‘Someone came along and loved me’: Crisis Teams offer life-saving human connections

Working with people in crisis requires empathy and understanding. Qualities Roland has in droves.


With more than 4 years under his belt on Hope Mission’s 24/7 Crisis Diversion team, he’s always ready for anything.


“Someone once said blessed are the flexible for they shall not be broken,” he says, laughing. “We can’t have fine china working around here, we need Rubbermaid containers.”


The 24/7 Crisis Diversion initiative dispatches crisis diversion teams around the clock, 365 days a year. They respond to people who are in distress and vulnerable on the streets of Edmonton.


Roland’s positivity is irrepressible. He is able to meet clients where they are, with an immense humanity, no matter what kind of day they’re having.


“I was on a van this particular evening. We picked up this older in man who was quite intoxicated, and I had the incredible privilege of sitting in the back with him,” he recalls.
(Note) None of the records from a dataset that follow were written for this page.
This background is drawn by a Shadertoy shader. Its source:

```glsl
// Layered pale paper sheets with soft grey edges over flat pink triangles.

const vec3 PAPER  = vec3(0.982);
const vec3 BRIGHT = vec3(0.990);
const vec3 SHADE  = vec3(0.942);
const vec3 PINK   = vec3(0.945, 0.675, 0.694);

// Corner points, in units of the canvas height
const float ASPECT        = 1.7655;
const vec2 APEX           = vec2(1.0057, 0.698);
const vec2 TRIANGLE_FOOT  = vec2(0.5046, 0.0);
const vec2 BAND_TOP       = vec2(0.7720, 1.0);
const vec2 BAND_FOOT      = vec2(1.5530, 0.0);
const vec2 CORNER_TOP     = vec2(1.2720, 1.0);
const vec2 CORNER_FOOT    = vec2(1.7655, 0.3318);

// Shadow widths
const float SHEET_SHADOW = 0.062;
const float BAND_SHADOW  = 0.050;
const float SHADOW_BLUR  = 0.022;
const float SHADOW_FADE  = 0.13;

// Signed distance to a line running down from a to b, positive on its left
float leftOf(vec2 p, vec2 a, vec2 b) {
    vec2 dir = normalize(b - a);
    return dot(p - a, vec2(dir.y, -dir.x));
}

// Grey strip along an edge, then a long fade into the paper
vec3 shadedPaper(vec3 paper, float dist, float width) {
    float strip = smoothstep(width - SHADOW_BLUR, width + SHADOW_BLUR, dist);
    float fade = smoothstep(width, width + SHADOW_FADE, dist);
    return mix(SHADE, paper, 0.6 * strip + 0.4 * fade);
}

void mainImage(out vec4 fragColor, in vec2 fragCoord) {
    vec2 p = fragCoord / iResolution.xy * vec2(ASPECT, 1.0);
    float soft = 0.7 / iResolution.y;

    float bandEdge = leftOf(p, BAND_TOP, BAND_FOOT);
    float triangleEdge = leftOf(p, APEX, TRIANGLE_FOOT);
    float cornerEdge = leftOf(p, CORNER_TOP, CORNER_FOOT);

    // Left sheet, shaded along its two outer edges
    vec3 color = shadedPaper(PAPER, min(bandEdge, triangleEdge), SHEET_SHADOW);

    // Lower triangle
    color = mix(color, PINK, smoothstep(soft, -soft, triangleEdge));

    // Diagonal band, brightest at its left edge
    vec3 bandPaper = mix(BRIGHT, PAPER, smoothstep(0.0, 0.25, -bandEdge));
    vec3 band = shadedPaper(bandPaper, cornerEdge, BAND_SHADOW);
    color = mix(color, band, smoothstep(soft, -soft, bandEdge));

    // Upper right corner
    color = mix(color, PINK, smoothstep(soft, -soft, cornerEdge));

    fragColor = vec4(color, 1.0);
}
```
“I’m just talking to him and trying to understand why he was in the state he was in.


“He looks at me and says, ‘what do you whiteys know about that’?”


“I said, ‘I’m Inuit for crying out loud’. He says, ‘Well, you still wouldn’t understand’.”


The man began to tell Roland about his experiences in Canada’s Indian Residential Schools system.


“So I talked to him about how I was in residential school back in Newfoundland and Labrador, and my own experiences,” says Roland. “And he talked to me about this incredible pain he still carries around. He said, ‘it’s the only reason why I drink’.”


The man opened up to him about the day-to-day difficulty of living with the trauma he experienced as a child.


“He said: ‘you know, the pain from the trauma I experienced at residential school was so intense, when it comes to the surface the only thing that numbs it is alcohol. So I drink because I can’t handle the pain’.”


Having experienced this difficulty himself, Roland was able to connect with him through their shared experiences.


“I got him to sit down and I shared my story with him, and how I was able to overcome the pain,” he explains. “We need to seek to understand. There’s always a reason why people doing what they’re doing.”


Roland remembers when he himself was in a similar situation to the man he was helping that night.


“I always had this incredible statement that I would make to doctors. They would ask me: ‘Are you allergic to anything?’ And I would say: ‘Yes doc, I’m allergic to pain, and I keep it as far away from me as possible.”


Running from pain is a natural urge that Roland understands well. But the path to healing is often a painful journey.


“My Creator spoke to me one time and said: ‘I want to walk you to a place of wholeness. But you keep denying pain. If you keep running from pain, you’re not going to get anywhere’.”


After 45 years, the memory of the moment he found the courage to face the pain of his trauma is still as visceral as ever.


“I’m incredibly privileged that, through an experience that was so painful in my life, I was able to share and bring hope to this individual,” he says.  “I shared my story with this man, and he was crying. We spent time together and I prayed with him. I’ve never seen that gentleman ever again.”


“That story still moves me to this day,” he says. “I share my story with anyone who needs to hear it.”


Roland knows his story shows people who are struggling that there is hope. He can identify with the struggles, and knows the clients they serve are human beings, deserving of compassion and support.


“I think there’s so many people out there who are in pain and they haven’t found a way out of it and they’re using drugs or alcohol or something to numb that pain,” he says.


“I love being on the van with our people, because my life is not just my own. When I can share it with people, I’m sharing the realities of life, and I’m able to give them hope. If my Creator is able to take me and turn my life around, I believe he can do it for anyone.”


Roland says he himself wouldn’t be where he is today, if someone didn’t reach out to help him.


“Someone came a long and loved me. Someone invested in my life. I firmly believe that I’m no different than anyone we serve,” he says. “I’m so thankful for the privilege of being able to love and care for people.”


Roland insists that showing up to work every day is a privilege.


“Who would not want to do this job?” he asks.  “How can you not love that person? I have this incredible privilege to do this work. I love coming to work every day.”


Claire MacDonald,
Program Coordinator
REACH Edmonton

Madeleine Smith,
Co-director Community Initiatives
REACH Edmonton